§ What this task involves: Indicate, with the number alone, how many lines in the listing below hold the string "html".

== Segment start ==

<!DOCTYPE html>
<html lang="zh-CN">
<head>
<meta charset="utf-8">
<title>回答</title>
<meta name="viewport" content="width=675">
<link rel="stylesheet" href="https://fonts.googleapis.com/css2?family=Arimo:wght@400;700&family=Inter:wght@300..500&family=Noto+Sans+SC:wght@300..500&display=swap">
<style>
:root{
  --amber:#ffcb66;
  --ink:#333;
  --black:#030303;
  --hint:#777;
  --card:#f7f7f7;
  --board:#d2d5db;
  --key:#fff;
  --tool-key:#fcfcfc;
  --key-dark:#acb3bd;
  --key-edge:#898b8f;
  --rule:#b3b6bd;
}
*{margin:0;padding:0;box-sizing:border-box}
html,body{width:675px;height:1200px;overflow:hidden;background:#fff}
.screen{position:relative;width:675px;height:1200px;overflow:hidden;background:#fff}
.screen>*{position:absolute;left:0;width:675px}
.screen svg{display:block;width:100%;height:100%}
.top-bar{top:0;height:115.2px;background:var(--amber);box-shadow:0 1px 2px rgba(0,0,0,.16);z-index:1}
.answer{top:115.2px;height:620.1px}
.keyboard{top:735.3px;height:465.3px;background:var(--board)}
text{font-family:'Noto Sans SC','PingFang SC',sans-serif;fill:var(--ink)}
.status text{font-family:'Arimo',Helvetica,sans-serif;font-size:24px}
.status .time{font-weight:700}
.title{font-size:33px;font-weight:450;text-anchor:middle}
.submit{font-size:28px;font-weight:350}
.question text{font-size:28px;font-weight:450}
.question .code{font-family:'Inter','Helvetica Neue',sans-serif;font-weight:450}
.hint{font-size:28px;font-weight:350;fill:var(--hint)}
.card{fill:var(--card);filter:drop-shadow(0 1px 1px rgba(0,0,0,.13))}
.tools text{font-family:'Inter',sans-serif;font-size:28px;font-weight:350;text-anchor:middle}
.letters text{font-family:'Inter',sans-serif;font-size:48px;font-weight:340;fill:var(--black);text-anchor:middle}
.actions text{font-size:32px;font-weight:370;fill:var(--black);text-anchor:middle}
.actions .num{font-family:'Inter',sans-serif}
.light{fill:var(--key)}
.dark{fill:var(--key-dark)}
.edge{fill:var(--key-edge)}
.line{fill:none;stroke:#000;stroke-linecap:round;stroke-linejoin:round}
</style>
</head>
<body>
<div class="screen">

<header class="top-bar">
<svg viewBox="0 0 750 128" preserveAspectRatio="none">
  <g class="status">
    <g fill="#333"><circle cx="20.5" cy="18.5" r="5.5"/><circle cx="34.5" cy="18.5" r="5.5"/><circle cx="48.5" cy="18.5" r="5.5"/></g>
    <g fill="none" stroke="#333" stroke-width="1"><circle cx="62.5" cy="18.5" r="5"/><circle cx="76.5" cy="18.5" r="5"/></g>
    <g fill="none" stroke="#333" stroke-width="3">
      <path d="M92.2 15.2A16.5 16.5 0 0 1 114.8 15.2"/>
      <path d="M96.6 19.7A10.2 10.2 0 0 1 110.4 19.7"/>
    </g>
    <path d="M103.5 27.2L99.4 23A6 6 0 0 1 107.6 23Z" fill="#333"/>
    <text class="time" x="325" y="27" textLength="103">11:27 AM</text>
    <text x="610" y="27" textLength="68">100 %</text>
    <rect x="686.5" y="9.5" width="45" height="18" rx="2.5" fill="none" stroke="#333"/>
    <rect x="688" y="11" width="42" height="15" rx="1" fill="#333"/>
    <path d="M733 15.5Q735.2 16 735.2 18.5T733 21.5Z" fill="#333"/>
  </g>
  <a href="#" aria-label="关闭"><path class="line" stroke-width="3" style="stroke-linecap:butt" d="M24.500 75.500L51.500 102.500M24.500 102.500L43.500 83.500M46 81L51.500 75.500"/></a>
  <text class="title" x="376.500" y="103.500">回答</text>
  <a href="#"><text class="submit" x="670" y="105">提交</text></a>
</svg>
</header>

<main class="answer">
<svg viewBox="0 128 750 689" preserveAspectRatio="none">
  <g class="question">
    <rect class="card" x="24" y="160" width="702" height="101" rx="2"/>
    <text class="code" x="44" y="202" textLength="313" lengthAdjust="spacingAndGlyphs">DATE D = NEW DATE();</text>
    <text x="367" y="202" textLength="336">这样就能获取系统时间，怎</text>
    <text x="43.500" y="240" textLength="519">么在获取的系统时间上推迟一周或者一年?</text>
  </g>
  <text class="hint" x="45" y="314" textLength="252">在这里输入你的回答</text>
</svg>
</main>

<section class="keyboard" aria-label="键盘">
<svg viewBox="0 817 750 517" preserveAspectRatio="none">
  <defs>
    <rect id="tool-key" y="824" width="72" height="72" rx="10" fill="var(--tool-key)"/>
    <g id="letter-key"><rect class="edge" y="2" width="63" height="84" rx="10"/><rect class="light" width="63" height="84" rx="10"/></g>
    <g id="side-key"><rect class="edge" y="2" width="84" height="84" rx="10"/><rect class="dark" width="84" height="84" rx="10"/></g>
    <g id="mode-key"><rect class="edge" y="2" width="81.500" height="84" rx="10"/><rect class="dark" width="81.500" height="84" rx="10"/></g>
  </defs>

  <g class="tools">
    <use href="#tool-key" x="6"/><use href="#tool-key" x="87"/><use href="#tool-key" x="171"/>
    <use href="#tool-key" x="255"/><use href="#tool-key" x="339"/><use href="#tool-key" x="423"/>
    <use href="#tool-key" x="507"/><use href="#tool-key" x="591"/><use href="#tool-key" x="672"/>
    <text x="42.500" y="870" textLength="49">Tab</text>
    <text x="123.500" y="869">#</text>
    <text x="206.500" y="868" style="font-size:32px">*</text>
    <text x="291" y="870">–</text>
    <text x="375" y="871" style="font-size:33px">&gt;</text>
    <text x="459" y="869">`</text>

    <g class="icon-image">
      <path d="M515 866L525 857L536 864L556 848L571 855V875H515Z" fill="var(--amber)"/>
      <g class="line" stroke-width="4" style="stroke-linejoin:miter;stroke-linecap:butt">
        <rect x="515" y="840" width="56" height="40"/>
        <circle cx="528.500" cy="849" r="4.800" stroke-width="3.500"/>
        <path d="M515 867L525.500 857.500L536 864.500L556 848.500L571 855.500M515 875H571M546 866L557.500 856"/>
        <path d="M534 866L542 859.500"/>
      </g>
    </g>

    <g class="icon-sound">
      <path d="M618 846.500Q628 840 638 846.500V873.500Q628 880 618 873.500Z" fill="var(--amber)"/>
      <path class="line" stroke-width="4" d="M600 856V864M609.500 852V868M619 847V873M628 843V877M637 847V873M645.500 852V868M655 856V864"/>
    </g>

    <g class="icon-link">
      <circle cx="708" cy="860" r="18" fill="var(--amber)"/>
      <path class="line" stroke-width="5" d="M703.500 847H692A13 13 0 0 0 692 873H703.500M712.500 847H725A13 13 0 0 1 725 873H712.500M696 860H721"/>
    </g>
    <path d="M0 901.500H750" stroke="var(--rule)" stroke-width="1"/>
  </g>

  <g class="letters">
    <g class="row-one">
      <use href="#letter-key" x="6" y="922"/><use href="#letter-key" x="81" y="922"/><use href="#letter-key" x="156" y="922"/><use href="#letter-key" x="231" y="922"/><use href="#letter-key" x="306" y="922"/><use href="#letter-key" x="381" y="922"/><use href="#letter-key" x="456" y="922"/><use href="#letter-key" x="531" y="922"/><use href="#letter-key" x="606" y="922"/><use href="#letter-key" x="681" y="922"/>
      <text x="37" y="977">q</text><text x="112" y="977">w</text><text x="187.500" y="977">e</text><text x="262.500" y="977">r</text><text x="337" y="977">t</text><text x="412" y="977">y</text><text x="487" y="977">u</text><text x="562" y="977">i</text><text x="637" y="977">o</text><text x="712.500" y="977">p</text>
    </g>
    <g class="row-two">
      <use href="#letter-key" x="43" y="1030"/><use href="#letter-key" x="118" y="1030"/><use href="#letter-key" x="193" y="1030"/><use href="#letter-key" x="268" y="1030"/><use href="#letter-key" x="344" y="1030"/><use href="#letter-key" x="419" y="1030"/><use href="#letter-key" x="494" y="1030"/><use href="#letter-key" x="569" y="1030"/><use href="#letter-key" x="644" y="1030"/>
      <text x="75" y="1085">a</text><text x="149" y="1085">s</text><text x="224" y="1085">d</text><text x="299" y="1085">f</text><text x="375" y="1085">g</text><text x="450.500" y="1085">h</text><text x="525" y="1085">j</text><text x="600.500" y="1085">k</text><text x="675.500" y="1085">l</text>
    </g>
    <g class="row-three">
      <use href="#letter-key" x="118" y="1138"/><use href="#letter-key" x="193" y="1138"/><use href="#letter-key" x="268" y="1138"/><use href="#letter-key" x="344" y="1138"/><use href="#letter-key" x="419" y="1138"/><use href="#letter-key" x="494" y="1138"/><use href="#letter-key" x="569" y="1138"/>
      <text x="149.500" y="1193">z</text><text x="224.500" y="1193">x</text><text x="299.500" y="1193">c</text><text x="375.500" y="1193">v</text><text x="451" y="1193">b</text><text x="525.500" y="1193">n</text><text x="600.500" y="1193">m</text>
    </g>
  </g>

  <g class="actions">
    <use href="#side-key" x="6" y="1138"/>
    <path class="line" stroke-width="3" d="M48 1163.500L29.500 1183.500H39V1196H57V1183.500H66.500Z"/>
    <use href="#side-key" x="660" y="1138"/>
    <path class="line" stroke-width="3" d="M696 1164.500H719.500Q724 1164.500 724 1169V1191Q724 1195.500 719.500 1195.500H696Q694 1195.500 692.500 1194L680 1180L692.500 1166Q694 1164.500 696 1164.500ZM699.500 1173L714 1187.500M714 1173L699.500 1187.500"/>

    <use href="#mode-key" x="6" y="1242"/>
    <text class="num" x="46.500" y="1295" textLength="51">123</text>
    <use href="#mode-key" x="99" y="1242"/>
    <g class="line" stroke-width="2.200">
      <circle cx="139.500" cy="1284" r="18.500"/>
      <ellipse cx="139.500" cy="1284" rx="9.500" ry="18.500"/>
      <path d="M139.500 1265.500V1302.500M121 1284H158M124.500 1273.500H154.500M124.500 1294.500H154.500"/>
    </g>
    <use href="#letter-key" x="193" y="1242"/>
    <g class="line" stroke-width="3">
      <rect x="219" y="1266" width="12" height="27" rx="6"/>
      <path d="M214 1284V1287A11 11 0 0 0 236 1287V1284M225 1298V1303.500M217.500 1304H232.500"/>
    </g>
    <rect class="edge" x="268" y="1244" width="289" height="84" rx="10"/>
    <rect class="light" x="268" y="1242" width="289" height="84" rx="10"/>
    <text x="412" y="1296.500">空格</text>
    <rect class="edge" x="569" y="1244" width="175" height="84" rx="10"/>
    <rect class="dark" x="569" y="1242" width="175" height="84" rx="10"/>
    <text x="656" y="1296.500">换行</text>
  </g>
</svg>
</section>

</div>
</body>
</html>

== Segment end ==
== Segment start ==

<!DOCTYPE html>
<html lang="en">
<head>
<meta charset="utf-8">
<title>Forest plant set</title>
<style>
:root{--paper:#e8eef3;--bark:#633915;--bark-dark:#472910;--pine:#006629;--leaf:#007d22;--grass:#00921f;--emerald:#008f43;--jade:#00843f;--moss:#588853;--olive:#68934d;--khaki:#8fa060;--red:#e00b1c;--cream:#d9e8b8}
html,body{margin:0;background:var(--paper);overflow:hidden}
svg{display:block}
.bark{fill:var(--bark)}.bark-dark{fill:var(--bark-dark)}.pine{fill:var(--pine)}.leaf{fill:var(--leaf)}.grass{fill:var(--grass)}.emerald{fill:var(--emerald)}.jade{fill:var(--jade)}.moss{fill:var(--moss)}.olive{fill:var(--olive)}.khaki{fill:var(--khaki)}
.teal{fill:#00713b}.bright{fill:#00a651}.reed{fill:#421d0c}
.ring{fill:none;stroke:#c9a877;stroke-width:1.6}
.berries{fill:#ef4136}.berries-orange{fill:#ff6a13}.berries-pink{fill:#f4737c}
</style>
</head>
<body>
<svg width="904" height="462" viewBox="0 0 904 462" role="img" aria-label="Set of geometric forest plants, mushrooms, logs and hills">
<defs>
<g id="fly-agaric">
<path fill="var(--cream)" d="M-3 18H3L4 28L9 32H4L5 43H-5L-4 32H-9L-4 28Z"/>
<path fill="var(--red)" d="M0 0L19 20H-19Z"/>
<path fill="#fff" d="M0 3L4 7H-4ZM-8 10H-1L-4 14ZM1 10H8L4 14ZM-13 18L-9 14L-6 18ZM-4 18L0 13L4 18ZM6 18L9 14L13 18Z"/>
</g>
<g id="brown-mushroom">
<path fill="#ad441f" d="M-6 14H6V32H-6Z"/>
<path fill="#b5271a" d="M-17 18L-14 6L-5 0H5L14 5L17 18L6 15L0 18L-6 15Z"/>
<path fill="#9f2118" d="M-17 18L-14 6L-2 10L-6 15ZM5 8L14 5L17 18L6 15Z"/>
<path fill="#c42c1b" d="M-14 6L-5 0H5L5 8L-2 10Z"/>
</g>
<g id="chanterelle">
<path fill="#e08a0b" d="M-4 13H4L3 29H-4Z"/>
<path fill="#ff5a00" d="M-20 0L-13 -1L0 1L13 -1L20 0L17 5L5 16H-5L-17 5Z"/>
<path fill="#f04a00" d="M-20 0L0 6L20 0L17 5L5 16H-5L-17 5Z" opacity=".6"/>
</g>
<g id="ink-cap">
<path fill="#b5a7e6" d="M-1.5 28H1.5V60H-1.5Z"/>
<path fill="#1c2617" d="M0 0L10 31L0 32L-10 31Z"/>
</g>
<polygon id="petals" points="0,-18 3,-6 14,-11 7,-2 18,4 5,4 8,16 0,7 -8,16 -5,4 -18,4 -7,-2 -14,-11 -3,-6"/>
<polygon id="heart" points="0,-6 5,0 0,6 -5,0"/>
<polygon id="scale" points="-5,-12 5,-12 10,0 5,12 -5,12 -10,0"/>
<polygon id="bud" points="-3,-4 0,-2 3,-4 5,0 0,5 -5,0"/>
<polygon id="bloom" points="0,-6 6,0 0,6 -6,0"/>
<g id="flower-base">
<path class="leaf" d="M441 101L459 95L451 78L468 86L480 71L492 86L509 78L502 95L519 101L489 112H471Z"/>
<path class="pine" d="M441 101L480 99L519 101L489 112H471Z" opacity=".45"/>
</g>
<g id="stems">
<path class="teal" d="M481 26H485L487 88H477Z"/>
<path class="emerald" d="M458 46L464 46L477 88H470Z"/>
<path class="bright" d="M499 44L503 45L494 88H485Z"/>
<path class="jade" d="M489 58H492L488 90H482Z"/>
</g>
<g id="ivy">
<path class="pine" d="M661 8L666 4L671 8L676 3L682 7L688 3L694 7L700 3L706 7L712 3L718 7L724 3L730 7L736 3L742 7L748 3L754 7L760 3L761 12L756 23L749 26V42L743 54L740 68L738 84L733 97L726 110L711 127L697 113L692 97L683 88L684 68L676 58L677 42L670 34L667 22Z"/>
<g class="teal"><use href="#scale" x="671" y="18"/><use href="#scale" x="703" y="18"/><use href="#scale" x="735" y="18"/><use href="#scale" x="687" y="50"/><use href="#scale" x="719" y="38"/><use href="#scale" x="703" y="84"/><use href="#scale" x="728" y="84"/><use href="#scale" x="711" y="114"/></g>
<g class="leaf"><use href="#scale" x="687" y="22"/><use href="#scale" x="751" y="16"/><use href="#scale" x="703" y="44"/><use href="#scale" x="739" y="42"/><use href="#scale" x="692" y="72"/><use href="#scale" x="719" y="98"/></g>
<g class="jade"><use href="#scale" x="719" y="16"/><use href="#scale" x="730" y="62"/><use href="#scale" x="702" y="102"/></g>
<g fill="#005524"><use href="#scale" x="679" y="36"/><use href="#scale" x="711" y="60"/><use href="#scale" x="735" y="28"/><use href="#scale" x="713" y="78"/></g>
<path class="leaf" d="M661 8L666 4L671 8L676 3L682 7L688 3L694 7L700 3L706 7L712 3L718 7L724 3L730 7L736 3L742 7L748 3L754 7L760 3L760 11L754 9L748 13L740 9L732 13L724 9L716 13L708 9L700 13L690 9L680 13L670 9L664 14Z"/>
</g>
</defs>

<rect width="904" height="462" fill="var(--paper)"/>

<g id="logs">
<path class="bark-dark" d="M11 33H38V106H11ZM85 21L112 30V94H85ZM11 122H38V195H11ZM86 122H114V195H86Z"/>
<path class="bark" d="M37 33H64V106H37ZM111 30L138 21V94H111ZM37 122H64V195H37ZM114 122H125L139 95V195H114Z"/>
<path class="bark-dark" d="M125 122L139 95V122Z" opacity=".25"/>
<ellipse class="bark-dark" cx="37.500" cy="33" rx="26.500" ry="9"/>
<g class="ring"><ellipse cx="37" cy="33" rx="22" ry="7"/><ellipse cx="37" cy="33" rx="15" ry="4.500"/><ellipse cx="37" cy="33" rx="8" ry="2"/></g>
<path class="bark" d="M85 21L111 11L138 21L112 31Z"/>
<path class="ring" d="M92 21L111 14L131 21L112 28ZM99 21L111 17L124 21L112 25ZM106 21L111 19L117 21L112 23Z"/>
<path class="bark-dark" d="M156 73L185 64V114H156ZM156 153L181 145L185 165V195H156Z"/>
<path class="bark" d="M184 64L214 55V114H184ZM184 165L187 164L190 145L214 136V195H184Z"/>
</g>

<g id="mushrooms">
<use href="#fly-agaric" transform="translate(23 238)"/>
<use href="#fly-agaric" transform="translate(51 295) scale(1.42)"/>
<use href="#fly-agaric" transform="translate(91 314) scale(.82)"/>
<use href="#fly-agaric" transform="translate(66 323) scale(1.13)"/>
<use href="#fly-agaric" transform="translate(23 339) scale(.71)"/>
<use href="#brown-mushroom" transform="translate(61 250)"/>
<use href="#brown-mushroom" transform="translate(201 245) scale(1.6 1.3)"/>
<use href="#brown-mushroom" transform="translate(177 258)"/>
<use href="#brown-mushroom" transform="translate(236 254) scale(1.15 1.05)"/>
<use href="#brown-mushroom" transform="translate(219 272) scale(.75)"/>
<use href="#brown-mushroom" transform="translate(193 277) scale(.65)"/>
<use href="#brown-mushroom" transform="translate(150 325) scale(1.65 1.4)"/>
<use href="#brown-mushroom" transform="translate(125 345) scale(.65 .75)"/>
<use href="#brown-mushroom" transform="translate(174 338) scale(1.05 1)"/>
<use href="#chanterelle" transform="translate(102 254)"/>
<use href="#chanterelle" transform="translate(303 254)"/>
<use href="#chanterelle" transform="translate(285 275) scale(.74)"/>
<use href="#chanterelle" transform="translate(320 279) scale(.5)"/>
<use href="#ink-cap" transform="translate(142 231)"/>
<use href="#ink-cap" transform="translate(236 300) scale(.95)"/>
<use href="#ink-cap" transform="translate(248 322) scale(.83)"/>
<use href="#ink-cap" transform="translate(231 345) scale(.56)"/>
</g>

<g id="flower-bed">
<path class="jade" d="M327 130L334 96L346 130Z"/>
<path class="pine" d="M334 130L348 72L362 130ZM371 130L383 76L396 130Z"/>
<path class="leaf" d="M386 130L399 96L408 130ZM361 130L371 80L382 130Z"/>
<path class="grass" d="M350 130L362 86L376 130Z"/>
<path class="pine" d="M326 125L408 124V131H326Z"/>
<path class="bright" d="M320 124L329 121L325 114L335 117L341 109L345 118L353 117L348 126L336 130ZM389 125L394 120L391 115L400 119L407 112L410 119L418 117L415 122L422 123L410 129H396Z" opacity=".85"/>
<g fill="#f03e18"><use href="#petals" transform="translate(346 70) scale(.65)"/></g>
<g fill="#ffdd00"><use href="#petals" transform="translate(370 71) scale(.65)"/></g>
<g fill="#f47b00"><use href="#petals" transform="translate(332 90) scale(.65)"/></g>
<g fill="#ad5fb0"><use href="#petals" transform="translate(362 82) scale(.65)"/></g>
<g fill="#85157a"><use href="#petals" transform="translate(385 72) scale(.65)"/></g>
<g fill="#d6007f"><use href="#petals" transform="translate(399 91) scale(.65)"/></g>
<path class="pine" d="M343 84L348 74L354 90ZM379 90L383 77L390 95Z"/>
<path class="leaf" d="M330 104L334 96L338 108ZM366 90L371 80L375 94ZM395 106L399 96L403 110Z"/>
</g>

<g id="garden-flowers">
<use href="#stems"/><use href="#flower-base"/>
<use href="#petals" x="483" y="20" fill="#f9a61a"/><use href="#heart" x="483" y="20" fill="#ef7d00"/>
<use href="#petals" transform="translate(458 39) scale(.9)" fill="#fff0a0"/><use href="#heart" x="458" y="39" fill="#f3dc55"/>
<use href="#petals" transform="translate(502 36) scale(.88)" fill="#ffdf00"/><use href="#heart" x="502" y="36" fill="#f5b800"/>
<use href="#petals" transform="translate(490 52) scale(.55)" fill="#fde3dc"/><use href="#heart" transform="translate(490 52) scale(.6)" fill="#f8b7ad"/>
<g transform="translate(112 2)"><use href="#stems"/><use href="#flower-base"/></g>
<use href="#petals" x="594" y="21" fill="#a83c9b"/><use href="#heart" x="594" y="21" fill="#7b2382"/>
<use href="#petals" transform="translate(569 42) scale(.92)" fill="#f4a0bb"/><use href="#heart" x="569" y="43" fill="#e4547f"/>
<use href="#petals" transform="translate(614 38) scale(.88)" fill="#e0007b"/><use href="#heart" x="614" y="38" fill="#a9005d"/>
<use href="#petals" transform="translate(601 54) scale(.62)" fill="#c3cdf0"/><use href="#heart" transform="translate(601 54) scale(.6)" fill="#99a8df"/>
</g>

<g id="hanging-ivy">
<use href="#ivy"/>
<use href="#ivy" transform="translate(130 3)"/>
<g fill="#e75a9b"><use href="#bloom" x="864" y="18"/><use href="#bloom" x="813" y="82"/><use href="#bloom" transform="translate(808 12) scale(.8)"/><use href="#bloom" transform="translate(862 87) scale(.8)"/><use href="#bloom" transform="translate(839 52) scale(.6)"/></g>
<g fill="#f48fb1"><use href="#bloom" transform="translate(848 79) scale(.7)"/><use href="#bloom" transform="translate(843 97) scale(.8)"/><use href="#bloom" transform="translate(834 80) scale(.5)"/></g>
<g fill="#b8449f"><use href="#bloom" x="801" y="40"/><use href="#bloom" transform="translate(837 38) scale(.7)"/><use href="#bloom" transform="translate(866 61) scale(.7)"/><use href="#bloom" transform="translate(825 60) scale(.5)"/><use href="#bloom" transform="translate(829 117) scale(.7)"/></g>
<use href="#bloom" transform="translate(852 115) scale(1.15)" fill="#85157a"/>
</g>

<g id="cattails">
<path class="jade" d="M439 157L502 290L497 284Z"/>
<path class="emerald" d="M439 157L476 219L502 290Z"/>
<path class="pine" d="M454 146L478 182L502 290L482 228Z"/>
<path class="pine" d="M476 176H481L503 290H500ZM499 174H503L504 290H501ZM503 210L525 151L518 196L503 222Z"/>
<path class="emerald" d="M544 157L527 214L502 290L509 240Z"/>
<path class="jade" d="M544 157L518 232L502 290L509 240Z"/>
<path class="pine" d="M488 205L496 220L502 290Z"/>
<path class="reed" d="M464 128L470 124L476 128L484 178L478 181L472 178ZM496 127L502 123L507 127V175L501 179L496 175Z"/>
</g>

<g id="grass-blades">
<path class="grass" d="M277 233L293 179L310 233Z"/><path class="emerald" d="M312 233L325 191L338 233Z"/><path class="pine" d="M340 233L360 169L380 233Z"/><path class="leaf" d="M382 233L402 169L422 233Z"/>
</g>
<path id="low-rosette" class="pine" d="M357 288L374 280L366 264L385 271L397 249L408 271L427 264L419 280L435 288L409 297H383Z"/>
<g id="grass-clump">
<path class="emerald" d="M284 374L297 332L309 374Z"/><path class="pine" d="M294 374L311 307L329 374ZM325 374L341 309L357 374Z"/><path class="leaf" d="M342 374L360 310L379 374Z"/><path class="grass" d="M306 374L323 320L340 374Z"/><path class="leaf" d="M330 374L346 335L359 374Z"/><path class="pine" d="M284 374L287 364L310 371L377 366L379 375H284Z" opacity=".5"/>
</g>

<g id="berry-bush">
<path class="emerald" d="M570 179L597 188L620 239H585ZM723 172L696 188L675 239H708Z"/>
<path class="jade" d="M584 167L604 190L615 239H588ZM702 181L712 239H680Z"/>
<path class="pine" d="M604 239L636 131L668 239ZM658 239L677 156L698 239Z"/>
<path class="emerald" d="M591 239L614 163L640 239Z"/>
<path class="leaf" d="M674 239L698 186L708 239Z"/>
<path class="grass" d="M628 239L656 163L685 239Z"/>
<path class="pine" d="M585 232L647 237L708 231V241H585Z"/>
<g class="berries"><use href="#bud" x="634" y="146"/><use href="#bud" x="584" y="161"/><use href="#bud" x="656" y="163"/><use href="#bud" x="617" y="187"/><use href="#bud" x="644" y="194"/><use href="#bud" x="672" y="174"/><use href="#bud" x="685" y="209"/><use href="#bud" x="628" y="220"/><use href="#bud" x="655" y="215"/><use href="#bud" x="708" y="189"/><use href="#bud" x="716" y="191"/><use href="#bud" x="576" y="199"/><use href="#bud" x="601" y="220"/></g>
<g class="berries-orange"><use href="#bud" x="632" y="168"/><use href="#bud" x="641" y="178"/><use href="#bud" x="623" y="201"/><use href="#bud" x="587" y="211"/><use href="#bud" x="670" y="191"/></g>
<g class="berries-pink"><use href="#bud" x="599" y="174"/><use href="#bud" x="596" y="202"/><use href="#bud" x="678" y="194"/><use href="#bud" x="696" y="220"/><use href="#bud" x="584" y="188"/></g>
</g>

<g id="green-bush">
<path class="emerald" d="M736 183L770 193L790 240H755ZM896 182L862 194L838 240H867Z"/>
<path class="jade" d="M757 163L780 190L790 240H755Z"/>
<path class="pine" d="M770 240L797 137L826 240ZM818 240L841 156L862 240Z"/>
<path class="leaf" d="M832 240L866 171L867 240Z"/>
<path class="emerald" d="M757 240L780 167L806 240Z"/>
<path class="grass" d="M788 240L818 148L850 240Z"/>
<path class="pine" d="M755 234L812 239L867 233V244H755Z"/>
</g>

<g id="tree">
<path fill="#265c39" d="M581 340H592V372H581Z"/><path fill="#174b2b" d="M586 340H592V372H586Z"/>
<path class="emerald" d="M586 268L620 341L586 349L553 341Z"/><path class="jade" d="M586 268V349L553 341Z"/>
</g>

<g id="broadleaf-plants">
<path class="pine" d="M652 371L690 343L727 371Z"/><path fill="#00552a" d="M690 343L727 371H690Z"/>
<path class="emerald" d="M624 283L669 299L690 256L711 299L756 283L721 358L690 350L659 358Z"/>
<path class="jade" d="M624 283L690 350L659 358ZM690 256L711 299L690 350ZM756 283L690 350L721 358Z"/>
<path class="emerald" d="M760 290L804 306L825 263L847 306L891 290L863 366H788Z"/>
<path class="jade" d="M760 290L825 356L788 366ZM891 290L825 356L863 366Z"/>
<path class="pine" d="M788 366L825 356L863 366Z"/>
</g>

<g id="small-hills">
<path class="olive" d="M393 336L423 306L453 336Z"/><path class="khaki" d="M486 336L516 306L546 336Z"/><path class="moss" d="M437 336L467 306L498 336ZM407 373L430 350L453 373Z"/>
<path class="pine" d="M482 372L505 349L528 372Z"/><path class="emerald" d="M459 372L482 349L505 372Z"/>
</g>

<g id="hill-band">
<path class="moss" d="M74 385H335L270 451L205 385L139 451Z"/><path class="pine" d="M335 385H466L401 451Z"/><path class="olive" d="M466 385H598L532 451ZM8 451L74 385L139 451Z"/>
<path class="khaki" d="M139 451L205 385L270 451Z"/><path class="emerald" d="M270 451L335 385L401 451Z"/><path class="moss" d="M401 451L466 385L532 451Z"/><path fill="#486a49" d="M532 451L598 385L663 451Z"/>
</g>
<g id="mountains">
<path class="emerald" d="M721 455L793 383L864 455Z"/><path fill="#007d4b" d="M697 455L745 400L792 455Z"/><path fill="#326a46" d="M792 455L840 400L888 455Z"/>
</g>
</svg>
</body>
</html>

== Segment end ==

§ Result: 8